Come spend Easter Sunday in paradise with Dante the pilgrim and Dante the poet. The program will be introduced by Peter Lešnik.

Peter is a fourth-year Ph.D. candidate in Italian Studies at the University of Pennsylvania. Besides the M.A. in Italian from the University of Pennsylvania obtained in 2013, he earned a Bachelors and a Masters from the Ca’ Foscari University in Venice, where he graduated in 2010 with a dissertation on the rhetoric and poetics of David Lynch (Il sorriso della Sfinge: enigmi ed enigmaticità nel cinema di David Lynch).

Peter has a broad range of academic interests, including literature, cinema, art history, literary theory, and critical theory. His main fields of concentration are modern and contemporary Italian literature and World cinema. He has published articles on Italian 19th and 20th century literature and holds a Graduate Certificate in Cinema Studies from the University of Pennsylvania. He is presently writing his Ph.D. dissertation, which focuses on the cinematic adaptations of Cesare Pavese’s literary work.

This event is free and open to the public

 

5pm: L' Inferno (Dante's Inferno, 1911)
dirs. Francesco Bertolini, Adolfo Padovan, Giuseppe de Liguoro , Italy, 1911, digital, 71 mins. b/w, silent w/musical accompaniment


The Italian epic came of age with Giuseppe de Liguoro‘s imaginative silent film of the Inferno. Loosely adapted from Dante Alighieri and inspired by the illustrations of Gustave Doré, L’Inferno was first screened in Naples in the Teatro Mercandante on the 10th of March 1911. The film took over three years to make and was the first full length Italian feature film ever made. Its success was not confined to Italy. It was an international hit taking more than $2 million in the United States alone.

 

7pm: La Divine Comédie (The Divine Comedy)
dir. Simon Côté-Lapoint, Canada, 2014,  HD digital, 62 mins. color


The poet Dante seeks to reunite with his immortal love Beatrice, who's in Paradise since her death. But before, he has to go through Hell and Purgatory, facing mythical beasts and historical figures along his surrealist path with the help of his guide Virgil, a fellow poet.

Adapted from the 14th century Italian classic, The Divine Comedy is an oneiric musical trip without words, a thrilling experimental mix of animation, video art and imagination.

Simon Côté-Lapointe is a pianist, keyboardist, composer, improviser and videographer. Since 2010, he has devoted himself to the creation of experimental music and video, creating more than twenty art projects combining various video techniques. He received in 2011 a research grant to create an audio-video exploratory work combining 2D and 3D animation, video art and puppetry as well as electronic, electroacoustic and acoustic music.

More recently, he worked as film editor, director and composer for multiple cinema and musical projects. He also worked on movie trailers for some of the largest film distribution companies in Quebec.

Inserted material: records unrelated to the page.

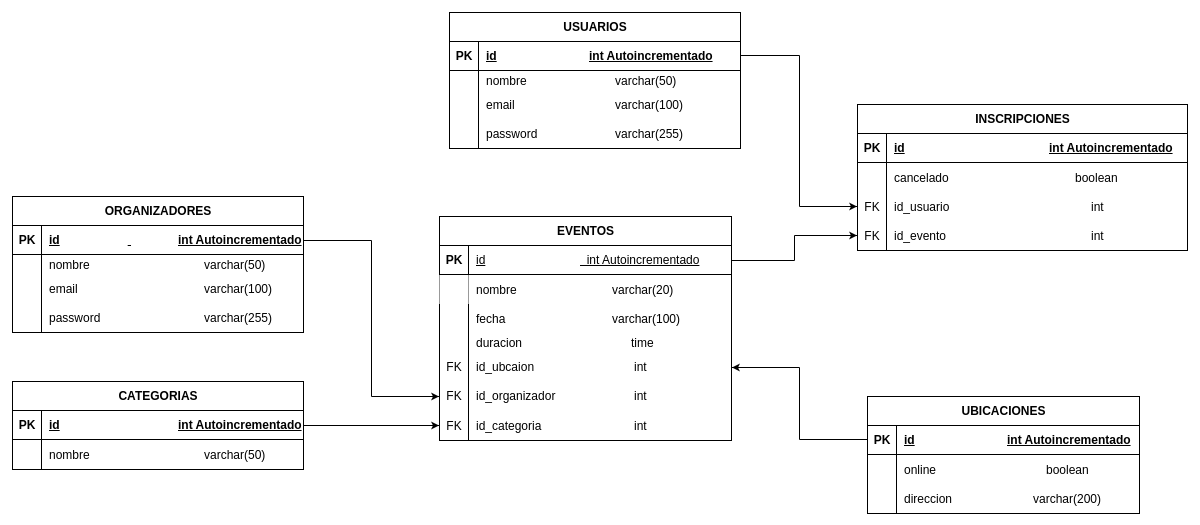
<!DOCTYPE html>
<html lang="es">
<head>
<meta charset="utf-8">
<title>Diagrama entidad-relación de eventos</title>
<style>
:root { --ink: #000; --paper: #fff; --faint: #999; }
* { box-sizing: border-box; margin: 0; }
body { width: 1200px; height: 525px; overflow: hidden; background: var(--paper); }
.diagram { position: relative; width: 1200px; height: 525px; overflow: hidden; color: var(--ink); font: 12px/14px "Liberation Sans", Arial, sans-serif; }
.relations { position: absolute; inset: 0; fill: none; stroke: var(--ink); }
.entity { position: absolute; border: 1px solid var(--ink); background: var(--paper); }
.entity h2 { height: 29px; border-bottom: 1px solid var(--ink); font-size: 12px; line-height: 28px; text-align: center; }
.field { display: grid; grid-template-columns: 29px var(--name-width) 1fr; height: 29px; align-items: center; white-space: nowrap; }
.field.short { height: 19px; }
.field.tall { height: 30px; }
.key { display: flex; align-items: center; justify-content: center; align-self: stretch; border-right: 1px solid var(--ink); }
.name { padding-left: 7px; }
.type { padding-left: var(--indent, 0); }
.primary { border-bottom: 1px solid var(--ink); font-weight: bold; }
.primary u { text-underline-offset: 1px; }
.primary.plain { font-weight: normal; }
.primary.plain .key { font-weight: bold; }
.gap { margin-left: 68px; }
.faint { position: relative; }
.faint .key { border-color: var(--faint); }
.faint::before { content: ""; position: absolute; left: -1px; top: 0; width: 1px; height: 29px; background: var(--faint); }

.usuarios { left: 449px; top: 12px; width: 292px; --name-width: 110px; --indent: 26px; }
.organizadores { left: 12px; top: 196px; width: 292px; --name-width: 136px; --indent: 26px; }
.categorias { left: 12px; top: 381px; width: 292px; --name-width: 136px; --indent: 26px; }
.eventos { left: 439px; top: 216px; width: 293px; --name-width: 111px; --indent: 32px; }
.inscripciones { left: 857px; top: 104px; width: 331px; --name-width: 162px; --indent: 42px; }
.ubicaciones { left: 867px; top: 396px; width: 273px; --name-width: 110px; --indent: 26px; }
.entity .primary { --indent: 0; }
.eventos .time { --indent: 51px; }
.eventos .int { --indent: 54px; }
.inscripciones .boolean { --indent: 26px; }
.ubicaciones .boolean { --indent: 39px; }
</style>
</head>
<body>
<main class="diagram">

  <section class="entity usuarios">
    <h2>USUARIOS</h2>
    <div class="field primary"><span class="key">PK</span><span class="name"><u>id</u></span><span class="type"><u>int Autoincrementado</u></span></div>
    <div class="field short"><span class="key"></span><span class="name">nombre</span><span class="type">varchar(50)</span></div>
    <div class="field"><span class="key"></span><span class="name">email</span><span class="type">varchar(100)</span></div>
    <div class="field"><span class="key"></span><span class="name">password</span><span class="type">varchar(255)</span></div>
  </section>

  <section class="entity organizadores">
    <h2>ORGANIZADORES</h2>
    <div class="field primary"><span class="key">PK</span><span class="name"><u>id</u><u class="gap">&nbsp;</u></span><span class="type"><u>int Autoincrementado</u></span></div>
    <div class="field short"><span class="key"></span><span class="name">nombre</span><span class="type">varchar(50)</span></div>
    <div class="field"><span class="key"></span><span class="name">email</span><span class="type">varchar(100)</span></div>
    <div class="field"><span class="key"></span><span class="name">password</span><span class="type">varchar(255)</span></div>
  </section>

  <section class="entity categorias">
    <h2>CATEGORIAS</h2>
    <div class="field primary"><span class="key">PK</span><span class="name"><u>id</u></span><span class="type"><u>int Autoincrementado</u></span></div>
    <div class="field"><span class="key"></span><span class="name">nombre</span><span class="type">varchar(50)</span></div>
  </section>

  <section class="entity eventos">
    <h2>EVENTOS</h2>
    <div class="field primary plain"><span class="key">PK</span><span class="name"><u>id</u></span><span class="type"><u>&nbsp;&nbsp;int Autoincrementado</u></span></div>
    <div class="field faint"><span class="key"></span><span class="name">nombre</span><span class="type">varchar(20)</span></div>
    <div class="field"><span class="key"></span><span class="name">fecha</span><span class="type">varchar(100)</span></div>
    <div class="field short time"><span class="key"></span><span class="name">duracion</span><span class="type">time</span></div>
    <div class="field int"><span class="key">FK</span><span class="name">id_ubcaion</span><span class="type">int</span></div>
    <div class="field tall int"><span class="key">FK</span><span class="name">id_organizador</span><span class="type">int</span></div>
    <div class="field int"><span class="key">FK</span><span class="name">id_categoria</span><span class="type">int</span></div>
  </section>

  <section class="entity inscripciones">
    <h2>INSCRIPCIONES</h2>
    <div class="field primary"><span class="key">PK</span><span class="name"><u>id</u></span><span class="type"><u>int Autoincrementado</u></span></div>
    <div class="field boolean"><span class="key"></span><span class="name">cancelado</span><span class="type">boolean</span></div>
    <div class="field"><span class="key">FK</span><span class="name">id_usuario</span><span class="type">int</span></div>
    <div class="field"><span class="key">FK</span><span class="name">id_evento</span><span class="type">int</span></div>
  </section>

  <section class="entity ubicaciones">
    <h2>UBICACIONES</h2>
    <div class="field primary"><span class="key">PK</span><span class="name"><u>id</u></span><span class="type"><u>int Autoincrementado</u></span></div>
    <div class="field boolean"><span class="key"></span><span class="name">online</span><span class="type">boolean</span></div>
    <div class="field"><span class="key"></span><span class="name">direccion</span><span class="type">varchar(200)</span></div>
  </section>

  <svg class="relations" width="1200" height="525" viewBox="0 0 1200 525" aria-hidden="true">
    <defs>
      <marker id="arrow" markerUnits="userSpaceOnUse" markerWidth="10" markerHeight="10" refX="8" refY="4" orient="auto" overflow="visible">
        <path d="M8 4L0 0L2 4L0 8Z" fill="#000" stroke="none"/>
      </marker>
    </defs>
    <g marker-end="url(#arrow)">
      <polyline points="741,55.5 799.5,55.5 799.5,206.5 857,206.5" marker-end="url(#arrow)"/>
      <polyline points="732,260.5 794.5,260.5 794.5,235.5 857,235.5" marker-end="url(#arrow)"/>
      <polyline points="304,240.5 371.5,240.5 371.5,396.5 439,396.5" marker-end="url(#arrow)"/>
      <polyline points="304,425.5 439,425.5" marker-end="url(#arrow)"/>
      <polyline points="867,439.5 799.5,439.5 799.5,367.5 732,367.5" marker-end="url(#arrow)"/>
    </g>
  </svg>
</main>
</body>
</html>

In 2013, he completed a master's degree in information science and became interested in the link between creation and audio-visual archives. In 2014, he obtained another research grant to focus on the use of archives as a basis for creation.